In Latin maior means greater. In Denver English, Mayor means lesser. In not such a stunning turn of events, Walmart, the worlds largest retailer, has pulled out of the 9th and Colorado redevelopment project at the former University of Colorado site. Facing a tidal wave of negative support from neighbors, two influential neighborhood groups, and Council Members Jeannie Robb and Mary Beth Susman, the Bentonville behemoth has determined it wasn’t in it’s best interest to continue swimming against such an overwhelming tide.
Developer Jeff Fuqua, who has spent countless hours and dollars, trying to stem the tide while soliciting TIF dollars from the city, who had said earlier, that without Walmart, there are no other retailers interested, now says, “While Walmart will not be part of the planned redevelopment of the former University of Colorado Health Sciences campus, we will continue to evaluate other opportunities to serve Denver-area customers and expand access to affordable groceries.”
While the anti-Walmart foes will be pleased that they have driven away the beast they so despise for reasons that realistically can be leveled at any large big box retailer; Target, Home Depot, and Lowe’s just to name a few, the sad fact is that the City of Denver will be the ultimate Big Loser in the aftermath of this skirmish.

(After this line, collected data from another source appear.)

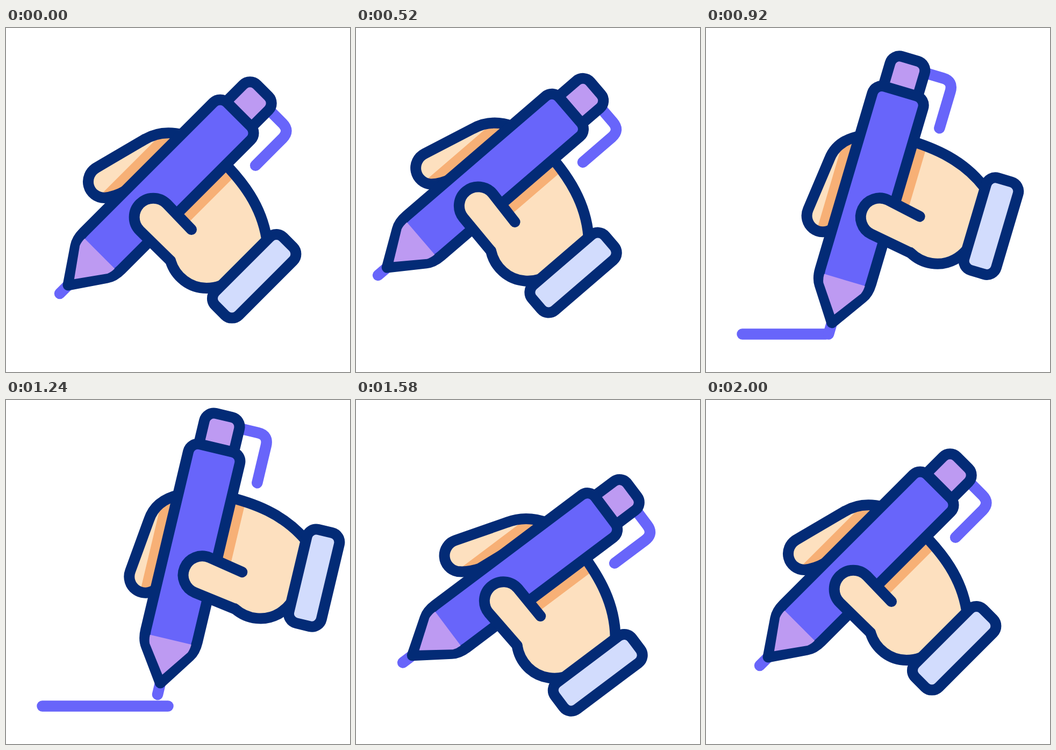
An HTML page that plays this animation: 640x640 px, repeating every 2320 ms.

```html
<!DOCTYPE html>
<html lang="en">
<head>
<meta charset="utf-8">
<title>Writing hand</title>
<style>
  html, body { margin: 0; width: 100%; height: 100%; overflow: hidden; background: #fff; }
  svg { display: block; width: 100%; height: 100%; }
  .outline { stroke: #032b76; stroke-width: 20; }
  .ink { stroke: #6865fa; stroke-width: 20.5; fill: none; }
  .skin { fill: #fde0bf; }
  .lilac { fill: #bd9af2; }
</style>
</head>
<body>
<svg viewBox="0 0 640 640" fill="none" stroke-linecap="round" stroke-linejoin="round">
  <defs>
    <path id="finger"/>
    <path id="palm" d="M300 340 L400 245 C440 285 475 330 485 392 L490 397 L405 484 L400 479 Q387 484 373 484 C342 484 315 463 306 433"/>
    <clipPath id="hand"><use href="#finger"/><use href="#palm"/></clipPath>
  </defs>

  <path id="line" class="ink"/>

  <!-- the origin of this group is the tip of the refill -->
  <g id="rig">
    <g transform="translate(-100 -494)">
      <g class="skin"><use href="#finger"/><use href="#palm"/></g>
      <g clip-path="url(#hand)">
        <rect transform="translate(100 494) rotate(-45)" y="-76" width="500" height="152" fill="#f7b076"/>
      </g>
      <g class="outline"><use href="#finger"/><use href="#palm"/></g>
    </g>

    <g transform="rotate(-45)">
      <path class="ink" d="M0 0 H22 M517 40 V69 Q517 89 497 89 H426"/>
      <g class="outline">
        <rect class="lilac" x="440" y="-33.4" width="94" height="66.8" rx="18"/>
        <path fill="#6865fa" d="M22 0 L83 -41.500 Q94 -49.200 112 -49.200 H453.300 A18 18 0 0 1 471.300 -31.200 V31.200 A18 18 0 0 1 453.300 49.200 H112 Q94 49.200 83 41.500 Z"/>
      </g>
      <path class="lilac" d="M38 0 L89 -36.500 Q96 -39.500 105 -39.500 V39.500 Q96 39.500 89 36.500 Z"/>
      <rect class="outline" fill="#d2dcfd" x="189" y="202" width="179" height="62" rx="18"/>
    </g>

    <g transform="translate(-100 -494)">
      <path id="thumb" class="skin outline" d="M345 375 L299 327 A35 35 0 0 0 249 377 L306 433"/>
    </g>
  </g>
</svg>
<script>
  const LOOP = 2320, STEP = 20;
  const LEFT = 67.5, RIGHT = 301.5, LINE_Y = 569.5;
  const LAND = 690, LIFT = 1100, FADE = 1260, GONE = 1570;

  // time, tip x, tip y, counterclockwise turn and finger bend in degrees
  const keys = [
    [200, 100, 494, 0, 0],
    [520, 41, 460, -4.3, 1.5],
    [600, 26.5, 490, 2, 3.5],
    [LAND, LEFT, LINE_Y, 16, 6],
    [740, 96, LINE_Y, 20.5, 7.2],
    [920, 228, LINE_Y, 28.5, 9.6],
    [LIFT, RIGHT, LINE_Y, 34.7, 10],
    [1240, 282, 548, 31.6, 9.4],
    [1320, 261, 526, 26, 8],
    [1440, 165, 512, 8.8, 2.9],
    [1610, 83, 487, -9, -4],
    [1760, 92, 490, -4.1, -3.2],
    [1820, 94.5, 492, -2.1, -1.9],
    [2000, 100, 494, 0, 0]
  ];

  const slope = (i, c) => (keys[i + 1][c] - keys[i][c]) / (keys[i + 1][0] - keys[i][0]);

  // monotone tangent: flat at turning points and at both ends
  function tangent(i, c) {
    if (i === 0 || i === keys.length - 1) return 0;
    const a = slope(i - 1, c), b = slope(i, c);
    return a * b > 0 ? 2 * a * b / (a + b) : 0;
  }

  function valueAt(t, c) {
    const last = keys.length - 1;
    if (t <= keys[0][0]) return keys[0][c];
    if (t >= keys[last][0]) return keys[last][c];
    const i = keys.findIndex(k => k[0] > t) - 1;
    const span = keys[i + 1][0] - keys[i][0], s = (t - keys[i][0]) / span;
    const p = keys[i][c], q = keys[i + 1][c];
    return p + (q - p) * s * s * (3 - 2 * s)
      + span * s * (1 - s) * (tangent(i, c) * (1 - s) - tangent(i + 1, c) * s);
  }

  const smooth = s => {
    s = Math.min(1, Math.max(0, s));
    return s * s * (3 - 2 * s);
  };

  // the finger swings about its knuckle while its root stays behind the pen
  function fingerPath(bend) {
    const a = -bend * Math.PI / 180, cos = Math.cos(a), sin = Math.sin(a);
    const swing = (x, y) => {
      const dx = x - 256, dy = y - 200;
      return `${256 + dx * cos - dy * sin} ${200 + dx * sin + dy * cos}`;
    };
    return `M340 200 L330 199 Q${swing(288, 188)} ${swing(255, 209)} L${swing(168, 260)}`
      + `A30 30 0 0 0 ${swing(183, 316)} Q${swing(203, 314)} ${swing(222, 303)} Z`;
  }

  const [rig, line, finger, thumb] =
    ['rig', 'line', 'finger', 'thumb'].map(id => document.getElementById(id));

  function draw() {
    const t = Math.floor(performance.now() % LOOP / STEP) * STEP;
    const [x, y, turn, bend] = [1, 2, 3, 4].map(c => valueAt(t, c));
    rig.setAttribute('transform', `translate(${x} ${y}) rotate(${-turn})`);
    thumb.setAttribute('transform', `rotate(${bend} 304 430)`);
    finger.setAttribute('d', fingerPath(bend * 0.85));

    const start = LEFT + (RIGHT - LEFT) * smooth((t - FADE) / (GONE - FADE));
    const end = t < LIFT ? x - 5 * smooth((t - LAND) / 100) : RIGHT;
    line.setAttribute('d', t > LAND && t < GONE ? `M${start} ${LINE_Y}H${end}` : '');
    requestAnimationFrame(draw);
  }
  draw();
</script>
</body>
</html>
```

What happened to the desire and leadership of Mayor Hancock with the Walmart deal? The city needs money, a developer came with a solution and the city council raised such a fit that the Mayor hid. Do you think John Evans, David Moffat, and Walter Cheesman would have been pushed around? What would they have accomplished if this were the case? If this would have been Mayor Stapleton, we might not have the beautiful Denver Civic Center, the Municipal Airport (at the time), expansion of Denver Mountain Parks system, and the amazing Red Rocks Amphitheater, that we all love. We are not saying Walmart is an architectural gem, or that there were going to be U2 concerts, but…
If Hancock were great, he would have made the deal happen. Denver has a strong mayor/weak city council government, but in this case it should be, well… you know what we are thinking.
The University of Colorado site at 9th and Colorado Blvd has been an albatross and eye sore for five years since the University vacated the site for greener pastures at the Fitzsimmons site in Aurora. What now?
Although the announcement and decision to move was begun in 1997 during Wellington Webb’s final term as mayor, no one could have known the rapid pace that the University’s exodus would take. But that pace was more than evident during John Hickenlooper’s two terms, and certainly with his political clout, congeniality, and connections, he could have taken a leadership role in helping to determine the outcome of the site.
Fast forward to 2012, and the issue fell heavily and squarely in newly elected Mayor Hancock’s lap. What did he do? He turtled, tucked his head in and watched from the sidelines as one of the cities most prominent redevelopment sites was batted around like a tetherball, back and forth.
- Susman and Robb Green Light Walmart (downmainstreet.com)
- Mayor Hancock Should Step Up: Fuqua Has (downmainstreet.com)
- Opposition Grows To Proposed Denver Walmart (denver.cbslocal.com)
- Councilwomen Susman, Robb oppose public financing for Walmart project (denverpost.com)
- Big Change Coming to Walmart Stores (dailyfinance.com)
- Hancock tells Council it’s time to build 9th and Colorado project (denverpost.com)
- Walmart Tests Limited Same-Day Delivery of Online Orders (dailyfinance.com)
- Walmart Now Has Too Many Disgruntled Employees To Ignore (businessinsider.com)
- Walmart strikes spread to more states (salon.com)
- Tired of the Speculation, Trader Joe’s Confirms (downmainstreet.com)